Patients who are scheduled for an upcoming surgery at Sanford Health can expect to undergo a screening before their appointments.
“Really the intent is a safety. It’s not necessarily the surgery as much as the preparation for surgery,” Dr. Mike Wilde said.
VP Medical Officer with Sanford Health, Dr. Mike Wilde says they will screen most patients ahead of surgery, to ensure both staff and patient safety.
“The surgeon may talk to you about, hey, you need to get a test done before the surgery, and here’s how you do it, here’s where you go. And if it’s not in Sioux Falls it might be at your most convenient location outside of Sioux Falls,” Wilde said.
He says patients who are asked to get tested for COVID-19 will need to do so in a 2 to 3 day time period prior to surgery.
“We don’t want to do it too early because then the tests, you know, you’re out in public and things like that, and the test may no longer be relevant,” Wilde said.
With safety measures like this in place, he says the hospital is slowly gearing up to perform surgeries for patients that have been postponed.
“These are people who are having some definite needs to get something done and they’ve, they’ve waited for a couple of months as we’ve looked at what the surge is going to do and now it’s time to get… these people need help and they’re miserable,” Wilde said.
In addition to the hospital putting some surgeries on hold over the last couple of months, he says patients have been postponing their care too. He wants patients to know their safety is a priority, and their health issues shouldn’t go untreated.

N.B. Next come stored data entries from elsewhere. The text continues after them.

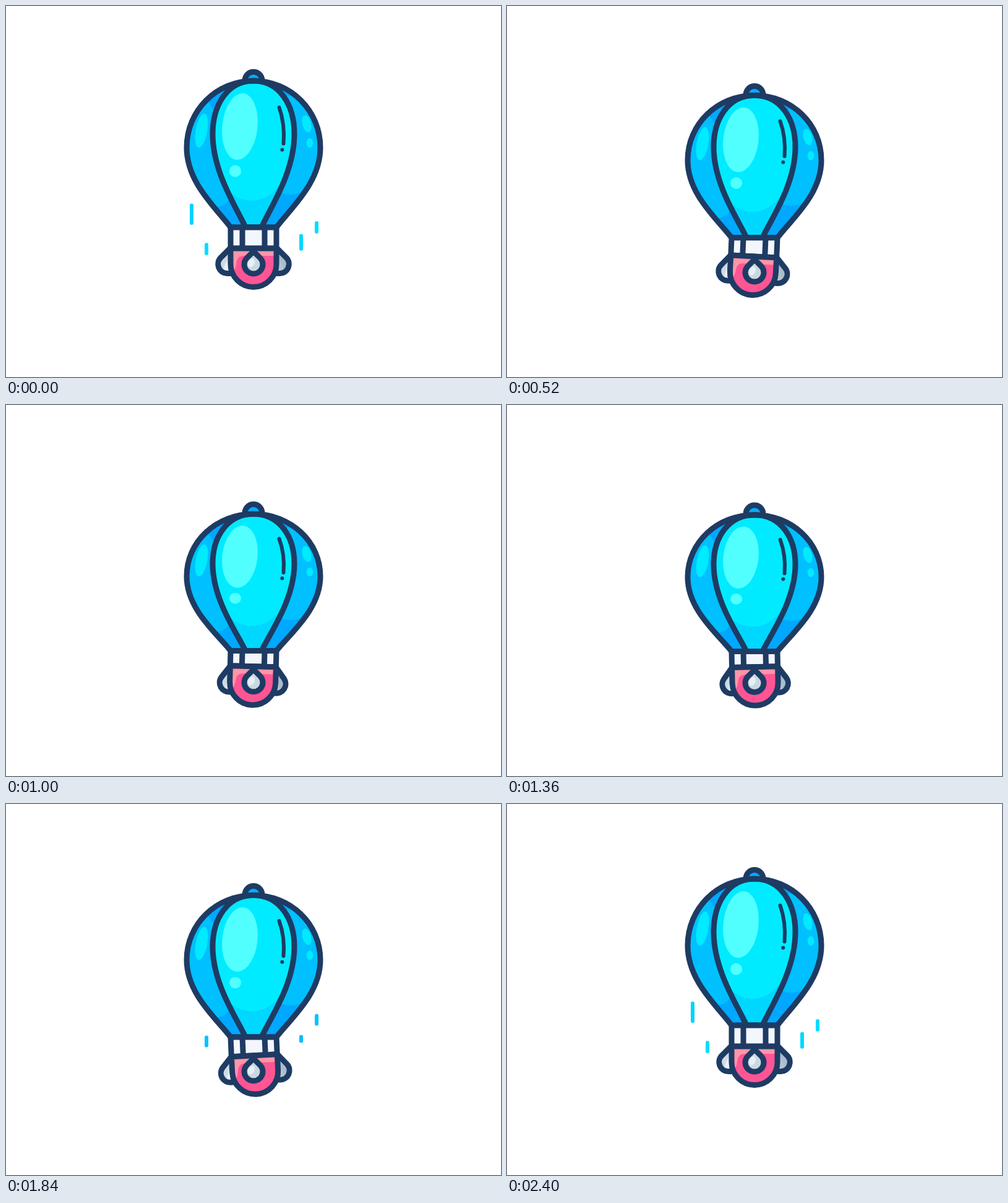
Write an HTML page with a canvas that moves like this. It is 800 px wide and 600 px high and loops after 2.44 s.

```html
<!DOCTYPE html>
<html lang="en">
<head>
<meta charset="utf-8">
<title>Hot air balloon</title>
<style>
  html, body { margin: 0; width: 100%; height: 100%; overflow: hidden; background: #fff; }
  canvas { display: block; }
</style>
</head>
<body>
<canvas id="stage" width="800" height="600"></canvas>
<script>
const ctx = document.getElementById('stage').getContext('2d');
const LOOP = 2440, CYCLE = 2400, STEP = 40;
const INK = '#1e3b63', STROKE = 9;
const RAD = Math.PI / 180;

// Envelope shapes at the top of the flight
const outline = new Path2D(
  'M363 358C338 325 292 285 292 229C292 169 340 121 400 121' +
  'C460 121 508 169 508 229C508 285 462 325 437 358Z');
const centre = new Path2D(
  'M387 358C374 328 334 270 334 207C334 160 358 121 400 121' +
  'C442 121 466 160 466 207C466 270 426 328 413 358Z');
const glint = new Path2D('M441.5 164Q451 191 448.5 222.5');

const basket = new Path2D('M363 392H437V417.5A37 37 0 0 1 363 417.5Z');
const basketShade = new Path2D(
  'M445 404H384Q374 404 372.5 414Q371 428 364 434V465H445Z');
const sandbag = new Path2D(
  'M374 380L347 407A15 15 0 0 0 357.5 432.5H374Z');
const drop = new Path2D(
  'M0 -21L10.6 -10.6A15 15 0 1 1 -10.6 -10.6Z');

// Speed lines: x, upper end, start time
const streaks = [
  [300, 319, 1840], [324, 355, 1610], [477, 354, 1720], [502, 320, 1610]
];

function transformed(path, matrix) {
  const result = new Path2D();
  result.addPath(path, matrix);
  return result;
}

function fill(path, color) {
  ctx.fillStyle = color;
  ctx.fill(path);
}

function stroke(path, width = STROKE) {
  ctx.strokeStyle = INK;
  ctx.lineWidth = width;
  ctx.stroke(path);
}

function ellipse(x, y, rx, ry, tilt, color) {
  ctx.fillStyle = color;
  ctx.beginPath();
  ctx.ellipse(x, y, rx, ry, tilt * RAD, 0, Math.PI * 2);
  ctx.fill();
}

// Runs paint inside the clip, with its coordinates under the matrix
function inside(clip, matrix, paint) {
  ctx.save();
  ctx.clip(clip);
  ctx.transform(matrix.a, matrix.b, matrix.c, matrix.d, matrix.e, matrix.f);
  paint();
  ctx.restore();
}

function drawStreaks(t, sink) {
  for (const [x, top, start] of streaks) {
    const age = (t - start + CYCLE) % CYCLE;
    if (age >= 940) continue;
    const head = top + 0.057 * age;
    const tail = top + 0.119 * Math.max(0, age - 530);
    ctx.globalAlpha = Math.min(1, age / 110, (940 - age) / 150);
    ctx.strokeStyle = `rgb(0, ${Math.round(185 + age * 0.045)}, 255)`;
    ctx.lineWidth = Math.min(6, 2 + age * 0.04);
    ctx.beginPath();
    ctx.moveTo(x, tail + 50 * sink);
    ctx.lineTo(x, Math.max(head, tail + 0.1) + 50 * sink);
    ctx.stroke();
  }
  ctx.globalAlpha = 1;
}

function drawSandbag(side, sink, body) {
  const m = body.translate(400, 0).scale(side, 1).translate(-400, 0)
    .translate(372, 392).rotate(-9 * sink).translate(-372, -392);
  const path = transformed(sandbag, m);
  const left = side > 0;
  fill(path, left ? '#cddbe4' : '#a9bdcb');
  inside(path, m, () =>
    ellipse(364, 418, 9, 22, 28, left ? '#e8f1f6' : '#b5c6d2'));
  stroke(path);
}

function drawKnob(sink) {
  const knob = new Path2D();
  knob.arc(400, 120.5 + 58 * sink, 14, Math.PI, 0);
  fill(knob, '#00aeff');
  stroke(knob);
}

function drawEnvelope(sink) {
  // Top and bottom travel different distances, which squashes the shape
  const top = 121 + 59.2 * sink, bottom = 358 + 42.4 * sink;
  const squash = (bottom - top) / 237;
  const m = new DOMMatrix([1, 0, 0, squash, 0, top - 121 * squash]);
  const shell = transformed(outline, m);
  const panel = transformed(centre, m);

  fill(shell, '#00a8ff');
  inside(shell, m, () => {
    ellipse(312, 225, 46, 105, -20, '#00c0ff');
    ellipse(460, 225, 55, 80, 0, '#00c0ff');
    ellipse(316, 201.5, 9.3, 28, 10, '#00ebff');
    ellipse(486, 190.5, 7, 14, -14, '#00ebff');
    ellipse(491, 221.5, 5.3, 7.8, 0, '#00ebff');
  });

  fill(panel, '#00d7ff');
  inside(panel, m, () => {
    ellipse(397, 215, 68, 100, 0, '#00ebff');
    ellipse(378, 195, 28.5, 54, 6, '#52ffff');
    ellipse(370.5, 267, 9.5, 9.5, 0, '#52ffff');
  });

  stroke(transformed(glint, m), 6);
  const dot = m.transformPoint(new DOMPoint(446.3, 232.5));
  ellipse(dot.x, dot.y, 3, 3, 0, INK);
  stroke(panel);
  stroke(shell);
}

function drawCollar(sink, body) {
  const top = 358 + 42.4 * sink;
  const foot = x => body.transformPoint(new DOMPoint(x, 392));
  const left = foot(363), right = foot(437);

  const band = new Path2D();
  band.moveTo(363, top);
  band.lineTo(437, top);
  band.lineTo(right.x, right.y);
  band.lineTo(left.x, left.y);
  band.closePath();
  fill(band, '#f3f6fd');

  for (const x of [382, 418]) {
    const end = foot(x);
    band.moveTo(x, top);
    band.lineTo(end.x, end.y);
  }
  stroke(band);
}

function drawBasket(sink, body) {
  const path = transformed(basket, body);
  fill(path, '#ff95a8');
  inside(path, body, () => fill(basketShade, '#ff5595'));
  stroke(path);

  const m = new DOMMatrix().translate(400, 418 + 33 * sink);
  const weight = transformed(drop, m);
  fill(weight, '#c9d8e2');
  inside(weight, m, () => ellipse(-3.5, -2.5, 5, 7.5, 25, '#e6f0f5'));
  stroke(weight);
}

function draw(t) {
  const phase = t / CYCLE * Math.PI * 2;
  const sink = (1 - Math.cos(phase)) / 2;
  const sway = 3.1 * Math.sin(phase);
  const body = new DOMMatrix().translate(400, 368 + 33 * sink)
    .rotate(sway).translate(-400, -368);

  ctx.fillStyle = '#fff';
  ctx.fillRect(0, 0, 800, 600);
  ctx.lineCap = ctx.lineJoin = 'round';

  drawStreaks(t, sink);
  drawSandbag(1, sink, body);
  drawSandbag(-1, sink, body);
  drawKnob(sink);
  drawEnvelope(sink);
  drawCollar(sink, body);
  drawBasket(sink, body);
}

const begin = performance.now();

function tick() {
  const t = (performance.now() - begin) % LOOP;
  draw(Math.floor(t / STEP) * STEP);
  requestAnimationFrame(tick);
}

tick();
</script>
</body>
</html>
```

“We can do a lot better for the care going forward if we can catch things early. So we really need people to start coming in, seeking the care they need. And we have means, whether it’s telephone or video visits as well,” Wilde said.
If you have questions about an upcoming surgery, Wilde encourages patients to call their provider.